To do
The task calls for the count of lines containing "Hadwick" in these records, given as a number with no other words.
-=-=-=-=-
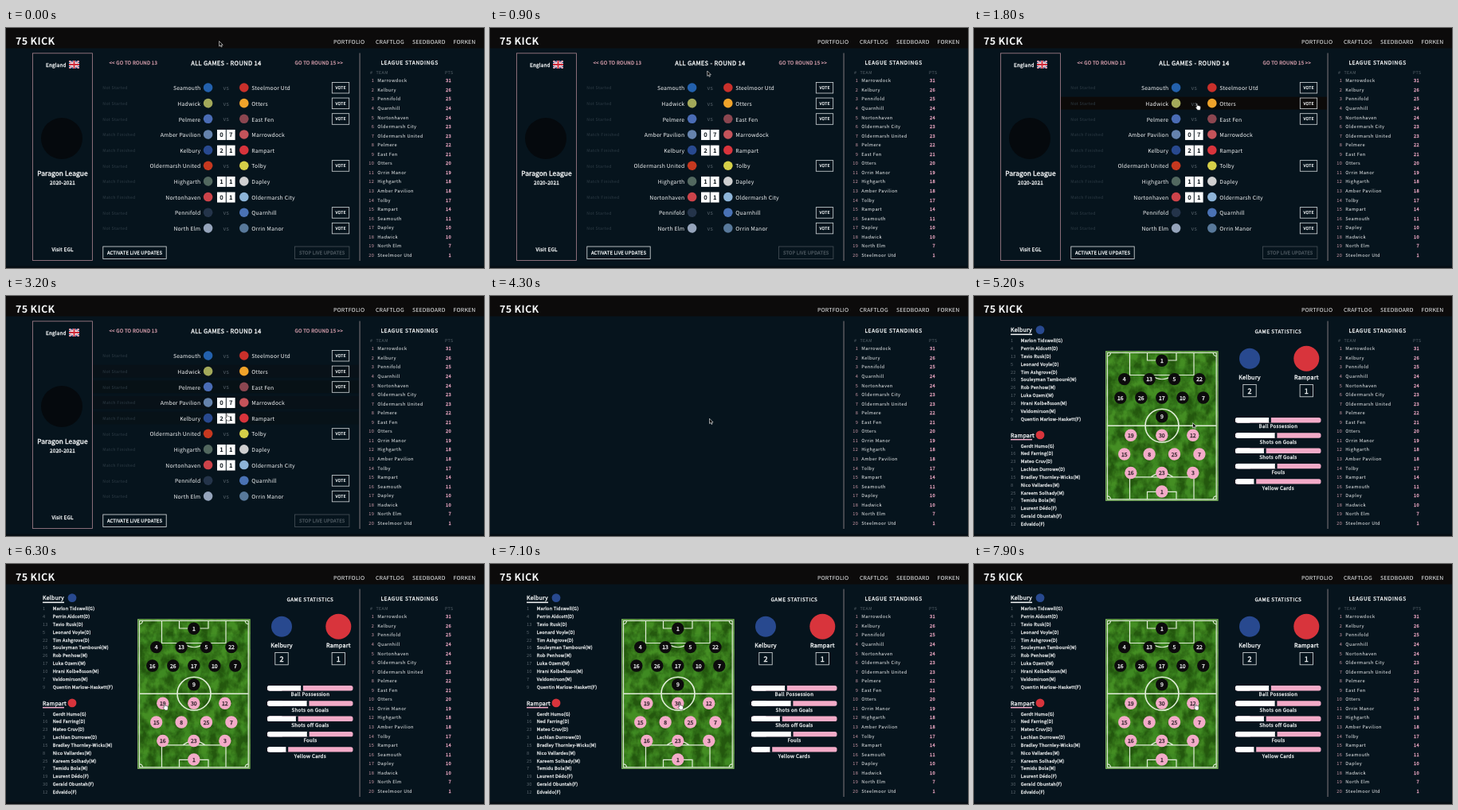
An HTML page that plays this animation: 600x302 px, repeating every 8 s.

```html
<!DOCTYPE html>
<html lang="en">
<head>
<meta charset="utf-8">
<title>Football scores</title>
<style>
  html, body { margin: 0; width: 100%; height: 100%; overflow: hidden; background: #06141d; }
  svg { display: block; width: 100vw; height: 100vh; }
  text {
    font-family: "Noto Sans CJK JP", "Noto Sans CJK SC", "Noto Sans CJK", "Noto Sans", sans-serif;
    white-space: pre; text-rendering: geometricPrecision;
  }
</style>
</head>
<body>
<svg id="stage" viewBox="0 0 600 302">
  <defs>
    <filter id="grass" x="0" y="0" width="1" height="1" color-interpolation-filters="sRGB">
      <feTurbulence type="fractalNoise" baseFrequency=".09 .07" numOctaves="4" seed="4"/>
      <feColorMatrix values="0 0 0 0 .1  0 0 0 0 .28  0 0 0 0 .03  0 0 0 2.6 -.85"/>
    </filter>
  </defs>
</svg>
<script>
const LOOP = 8000, LOAD = 3800, READY = 4400;
const WHITE = '#f4f6f7', PINK = '#f3abc8', ROSE = '#cf9aa8', BG = '#06141d', DIM = '#303e48', GREY = '#5b666e';
const stage = document.getElementById('stage');

function add(parent, tag, attrs, content) {
  const el = document.createElementNS('http://www.w3.org/2000/svg', tag);
  for (const key in attrs) el.setAttribute(key, attrs[key]);
  if (content !== undefined) el.textContent = content;
  parent.append(el);
  return el;
}
const group = (parent = stage) => add(parent, 'g', {});
const rect = (g, x, y, width, height, fill, more) => add(g, 'rect', { x, y, width, height, fill, ...more });
const frame = (g, x, y, w, h, stroke, width = 0.8) =>
  rect(g, x, y, w, h, 'none', { stroke, 'stroke-width': width });
const disc = (g, cx, cy, r, fill) => add(g, 'circle', { cx, cy, r, fill });
const path = (g, d, more) => add(g, 'path', { d, fill: 'none', ...more });

// align: s = start, m = middle, e = end; a thin outline gives the medium weight
function label(g, content, x, y, size, { fill = WHITE, weight = 400, align = 's', gap = 0.2 } = {}) {
  const anchor = { s: 'start', m: 'middle', e: 'end' }[align];
  return add(g, 'text', {
    x, y, fill, stroke: fill, 'stroke-width': weight === 500 ? size * 0.045 : 0,
    'font-size': size, 'font-weight': weight === 500 ? 400 : weight,
    'text-anchor': anchor, 'letter-spacing': gap
  }, content);
}

const TEAMS = {
  'Seamouth': '#2361ad', 'Steelmoor Utd': '#c9302b', 'Hadwick': '#a3a95a', 'Otters': '#f0a32a',
  'Pelmere': '#4a6cb5', 'East Fen': '#8b4650', 'Amber Pavilion': '#6583ad', 'Marrowdock': '#c4535a',
  'Kelbury': '#28498f', 'Rampart': '#d8343c', 'Oldermarsh United': '#c6381f', 'Tolby': '#d5cf48',
  'Highgarth': '#52685f', 'Dapley': '#cfcfd0', 'Nortonhaven': '#cc434a', 'Oldermarsh City': '#8db4d8',
  'Pennifold': '#24344a', 'Quarnhill': '#4a72b4', 'North Elm': '#95a4bb', 'Orrin Manor': '#58799b'
};

const MATCHES = [
  ['Seamouth', 'Steelmoor Utd'], ['Hadwick', 'Otters'], ['Pelmere', 'East Fen'],
  ['Amber Pavilion', 'Marrowdock', '07'], ['Kelbury', 'Rampart', '21'],
  ['Oldermarsh United', 'Tolby'], ['Highgarth', 'Dapley', '11'],
  ['Nortonhaven', 'Oldermarsh City', '01'], ['Pennifold', 'Quarnhill'], ['North Elm', 'Orrin Manor']
];

const STANDINGS = [
  ['Marrowdock', 31], ['Kelbury', 26], ['Pennifold', 25], ['Quarnhill', 24], ['Nortonhaven', 24],
  ['Oldermarsh City', 23], ['Oldermarsh United', 23], ['Pelmere', 22], ['East Fen', 21], ['Otters', 20],
  ['Orrin Manor', 19], ['Highgarth', 18], ['Amber Pavilion', 18], ['Tolby', 17], ['Rampart', 14],
  ['Seamouth', 11], ['Dapley', 10], ['Hadwick', 10], ['North Elm', 7], ['Steelmoor Utd', 1]
];

const HOME = ['1 Marlon Tidswell(G)', '4 Perrin Aldcott(D)', '13 Tavio Rusk(D)', '5 Leonard Voyle(D)',
  '22 Tim Ashgrove(D)', '16 Souleyman Tambouré(M)', '26 Rob Penhow(M)', '17 Luka Ozemi(M)',
  '10 Hrani Kolbeðsson(M)', '7 Valdomirson(M)', '9 Quentin Marlow-Haskett(F)'];
const AWAY = ['1 Gerdt Humo(G)', '16 Ned Farring(D)', '23 Mateo Cruv(D)', '3 Lachlan Durrowe(D)',
  '15 Bradley Thornley-Wicks(M)', '8 Nico Vallardes(M)', '25 Kareem Solhady(M)', '7 Temidu Bola(M)',
  '19 Laurent Dédo(F)', '30 Gerald Obuntah(F)', '12 Edvaldo(F)'];

// Rows of shirt numbers: y, spacing, numbers
const HOME_SHAPE = [[81.3, 0, [1]], [104.6, 31.4, [4, 13, 5, 22]], [128, 26, [16, 26, 17, 10, 7]], [151.8, 0, [9]]];
const AWAY_SHAPE = [[175.3, 39, [19, 30, 12]], [199, 31.4, [15, 8, 25, 7]], [222.5, 39, [16, 23, 3]], [246, 0, [1]]];

const rowY = i => 75.6 + i * 19.65;

function drawShell() {
  const g = group();
  rect(g, 0, 0, 600, 302, BG);
  rect(g, 0, 0, 600, 25.5, '#0c0b0b');
  rect(g, 0, 299.5, 600, 2.5, '#060e14');
  label(g, '75 KICK', 12, 21.4, 12.6, { weight: 700, gap: 0.3 });
  [['PORTFOLIO', 411], ['CRAFTLOG', 464], ['SEEDBOARD', 510]].forEach(([s, x]) => label(g, s, x, 19.5, 6.9, { gap: 0.2 }));
  label(g, 'FORKEN', 589.5, 19.5, 6.9, { align: 'e' });

  rect(g, 443.6, 31.5, 0.9, 261.5, '#8f8388');
  label(g, 'LEAGUE STANDINGS', 506.6, 45.5, 6.6, { weight: 500, align: 'm', gap: 0.65 });
  [['#', 457], ['TEAM', 464.5], ['PTS', 551]].forEach(([s, x]) => label(g, s, x, 58, 5.3, { fill: GREY, gap: 0.4 }));
  STANDINGS.forEach(([team, points], i) => {
    const y = 68.3 + i * 11.56;
    label(g, i + 1, 462.3, y, 5.7, { fill: ROSE, align: 'e', gap: 0.4 });
    label(g, team, 466.3, y, 5.7, { gap: 0.4 });
    label(g, points, 559, y, 5.7, { fill: PINK, weight: 500, align: 'e', gap: 0.4 });
  });
}

function drawFlag(g, x, y) {
  const flag = add(g, 'svg', { x, y, width: 13, height: 10, viewBox: '0 0 26 20', preserveAspectRatio: 'none' });
  rect(flag, 0, 0, 26, 20, '#27346f');
  path(flag, 'M0 0L26 20M26 0L0 20', { stroke: '#fff', 'stroke-width': 4 });
  path(flag, 'M0 0L26 20M26 0L0 20', { stroke: '#cf2b3a', 'stroke-width': 1.5 });
  path(flag, 'M13 0V20M0 10H26', { stroke: '#fff', 'stroke-width': 7 });
  path(flag, 'M13 0V20M0 10H26', { stroke: '#cf2b3a', 'stroke-width': 4 });
}

function drawList() {
  const g = group();
  frame(g, 33.5, 31.8, 75, 260.8, '#a9848f');
  label(g, 'England', 50, 48.8, 6.3, { weight: 500 });
  drawFlag(g, 79, 41);
  disc(g, 70, 139, 26, '#05090d');
  label(g, 'Paragon League', 71, 185.8, 8.4, { weight: 500, align: 'm', gap: 0.1 });
  label(g, '2020-2021', 71, 197.4, 6.3, { weight: 500, align: 'm' });
  label(g, 'Visit EGL', 71, 280.6, 6.3, { weight: 500, align: 'm' });

  label(g, '<< GO TO ROUND 13', 129.5, 46, 6.1, { fill: ROSE, weight: 500, gap: 0.2 });
  label(g, 'ALL GAMES - ROUND 14', 276.4, 46.6, 7.5, { weight: 500, align: 'm', gap: 0.35 });
  label(g, 'GO TO ROUND 15 >>', 423, 46, 6.1, { fill: ROSE, weight: 500, align: 'e', gap: 0.2 });

  const bands = MATCHES.map(([home, away, score], i) => {
    const y = rowY(i);
    const band = rect(g, 109, y - 8.6, 334, 16, '#0c0a09', { opacity: 0 });
    label(g, score ? 'Match Finished' : 'Not Started', 121.3, y + 1.8, 5.2, { fill: DIM, gap: 0.35 });
    label(g, home, 244.3, y + 2.6, 6.8, { align: 'e' });
    label(g, away, 308.3, y + 2.6, 6.8);
    disc(g, 253.6, y - 0.6, 5.8, TEAMS[home]);
    disc(g, 298.8, y - 0.6, 5.8, TEAMS[away]);
    if (score) {
      [...score].forEach((n, k) => {
        rect(g, 265 + k * 11.8, y - 6.6, 10.8, 13, '#fff');
        label(g, n, 270.4 + k * 11.8, y + 2.9, 7.6, { fill: '#0c151b', weight: 700, align: 'm', gap: 0 });
      });
    } else {
      label(g, 'vs', 276.3, y + 2.4, 7.2, { fill: '#56616a', align: 'm' });
      frame(g, 409.3, y - 7.2, 21.4, 13.6, '#d5dadd');
      label(g, 'VOTE', 420, y + 1.5, 5.1, { weight: 500, align: 'm', gap: 0.1 });
    }
    return band;
  });

  frame(g, 121.8, 275, 79.4, 15.4, '#dfe3e5');
  label(g, 'ACTIVATE LIVE UPDATES', 161.5, 284.9, 5.9, { weight: 500, align: 'm', gap: 0.15 });
  frame(g, 362.5, 275, 68.4, 15.4, '#465159');
  label(g, 'STOP LIVE UPDATES', 396.7, 284.9, 5.9, { fill: '#4c575f', weight: 500, align: 'm', gap: 0.15 });
  return { g, bands };
}

function drawLineup(g, team, players, y, color) {
  label(g, team, 46, y + 2.3, 7, { weight: 500 });
  rect(g, 46, y + 4.6, 27, 1.5, color);
  disc(g, 83, y - 0.4, 5.4, TEAMS[team]);
  players.forEach((player, i) => {
    const cut = player.indexOf(' '), base = y + 15.2 + i * 9.85;
    label(g, player.slice(0, cut), 46, base, 5.6, { fill: GREY });
    label(g, player.slice(cut + 1), 58.8, base, 5.6, { weight: 500 });
  });
}

function drawPitch(g) {
  rect(g, 165, 69.3, 141.5, 188.5, '#3f8a22');
  for (let i = 0; i < 10; i += 2) rect(g, 165, 69.3 + i * 18.85, 141.5, 18.85, '#448e23');
  rect(g, 165, 69.3, 141.5, 188.5, '#000', { filter: 'url(#grass)', opacity: 0.75 });
  frame(g, 165.6, 69.9, 140.3, 187.3, '#7fae66', 1.2);
  const chalk = { stroke: '#e0ecd8', 'stroke-width': 1.2 };
  path(g, 'M167.5 71.5H304.2V255.8H167.5Z', chalk);
  path(g, 'M167.5 163.2H304.2M215 163.2a21 21 0 0 0 42 0a21 21 0 0 0-42 0', { ...chalk, 'stroke-width': 1.6 });
  const end = 'M195.5 71.5V99.5H276V71.5M217.5 71.5V81H254V71.5M222 99.5Q236 110 250 99.5M167.5 75.5a4 4 0 0 0 4-4M304.2 75.5a4 4 0 0 1-4-4';
  path(g, end, chalk);
  path(g, end, { ...chalk, transform: 'matrix(1 0 0 -1 0 327.3)' });
}

function drawShape(g, shape, fill, ink) {
  return shape.flatMap(([y, step, numbers]) => numbers.map((n, i) => {
    const x = 235.8 + (i - (numbers.length - 1) / 2) * step;
    disc(g, x, y, 7.7, fill);
    label(g, n, x, y + 2.5, 6.8, { fill: ink, weight: 500, align: 'm', gap: 0 });
    return [x, y];
  }));
}

function drawDetail() {
  const g = group();
  drawLineup(g, 'Kelbury', HOME, 43, WHITE);
  drawLineup(g, 'Rampart', AWAY, 175.3, PINK);
  drawPitch(g);
  const dots = [...drawShape(g, HOME_SHAPE, '#0c0b0c', WHITE), ...drawShape(g, AWAY_SHAPE, PINK, '#2c1f27')];

  label(g, 'GAME STATISTICS', 381.9, 47.2, 6.3, { weight: 500, align: 'm', gap: 0.5 });
  [['Kelbury', 346, 13, 2], ['Rampart', 417.3, 16, 1]].forEach(([team, x, r, goals]) => {
    disc(g, x, 78.7, r, TEAMS[team]);
    label(g, team, x, 105, 7.2, { weight: 500, align: 'm' });
    frame(g, x - 8.2, 111.4, 16.4, 15.4, '#dfe3e5');
    label(g, goals, x, 122.6, 9, { weight: 500, align: 'm', gap: 0 });
  });
  [['Ball Possession', 371.5], ['Shots on Goals', 379], ['Shots off Goals', 365.3],
    ['Fouls', 379.2], ['Yellow Cards', 352.8]].forEach(([name, split], i) => {
    const y = 153 + i * 19.3;
    rect(g, 328, y, 107.5, 6.4, PINK, { rx: 2.6 });
    rect(g, 328, y, 20, 6.4, '#fff', { rx: 2.6 });
    rect(g, 331, y, split - 331, 6.4, '#fff');
    rect(g, split - 1.4, y - 0.2, 2.8, 6.8, BG);
    label(g, name, 381.9, y + 13.4, 6.2, { weight: 500, align: 'm', gap: 0.3 });
  });
  return { g, dots };
}

function drawPointer() {
  const g = group();
  const arrow = path(g, 'M0 0V6.4L1.5 5.1L2.5 7.3L3.6 6.8L2.6 4.7H4.6Z', { stroke: '#fff', 'stroke-width': 0.6 });
  arrow.setAttribute('fill', '#000');
  const hand = path(g, 'M0 .5Q.6-.5 1.2.5L1.7 3Q2.4 2.4 3 3.1Q3.7 2.7 4.2 3.4Q5.2 3.1 5.4 4.2V6.3L4.8 8.5H1.6L-.9 5.2Q-.9 4.2.5 4.8Z',
    { stroke: '#1a1a1a', 'stroke-width': 0.5 });
  hand.setAttribute('fill', '#fff');
  return { g, arrow, hand };
}

// Pointer route: time, x, y
const ROUTE = [
  [0, 267.6, 16.6], [300, 268, 20], [1000, 273, 56], [1450, 278, 92], [1800, 279, 94.8],
  [2500, 279, 97], [2940, 278, 100], [3190, 276.2, 148.5], [3600, 275.8, 153], [4300, 275.5, 154.2],
  [4800, 275.2, 156], [5200, 274.6, 159.6], [5700, 240, 166], [6200, 198, 175.5], [6500, 198, 175.5],
  [7000, 236, 175], [7300, 240, 175.5], [7800, 276.8, 175.5], [8000, 276.8, 175.5]
];

function pointerAt(t) {
  const i = Math.max(1, ROUTE.findIndex(p => p[0] >= t));
  const [t0, x0, y0] = ROUTE[i - 1], [t1, x1, y1] = ROUTE[i];
  const k = (t - t0) / (t1 - t0), ease = k * k * (3 - 2 * k);
  return [x0 + (x1 - x0) * ease, y0 + (y1 - y0) * ease];
}

function rowAt(t) {
  const y = pointerAt(Math.max(0, t))[1];
  return Math.floor((y - rowY(0) + 9.8) / 19.65);
}

drawShell();
const list = drawList(), detail = drawDetail(), pointer = drawPointer();
const show = (el, on) => el.setAttribute('display', on ? 'inline' : 'none');

function render(t) {
  const inList = t < LOAD, inDetail = t >= READY;
  show(list.g, inList);
  show(detail.g, inDetail);

  const [x, y] = pointerAt(t);
  pointer.g.setAttribute('transform', `translate(${x} ${y})`);
  const onDot = inDetail && detail.dots.some(([dx, dy]) => Math.hypot(dx - x, dy - y) < 7.7);
  const active = (inList && rowAt(t) >= 0) || onDot;
  show(pointer.hand, active);
  show(pointer.arrow, !active);

  // A row fades in over 300 ms of hovering and out again
  const fade = new Array(list.bands.length).fill(0);
  for (let i = 0; i < 20; i++) {
    const row = rowAt(t - i * 15);
    if (row >= 0 && row < fade.length) fade[row] += 0.05;
  }
  list.bands.forEach((band, i) => band.setAttribute('opacity', fade[i]));
}

const start = performance.now();
function tick() {
  render((performance.now() - start) % LOOP);
  requestAnimationFrame(tick);
}
tick();
</script>
</body>
</html>
```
-=-=-=-=-
Answer to the problem
3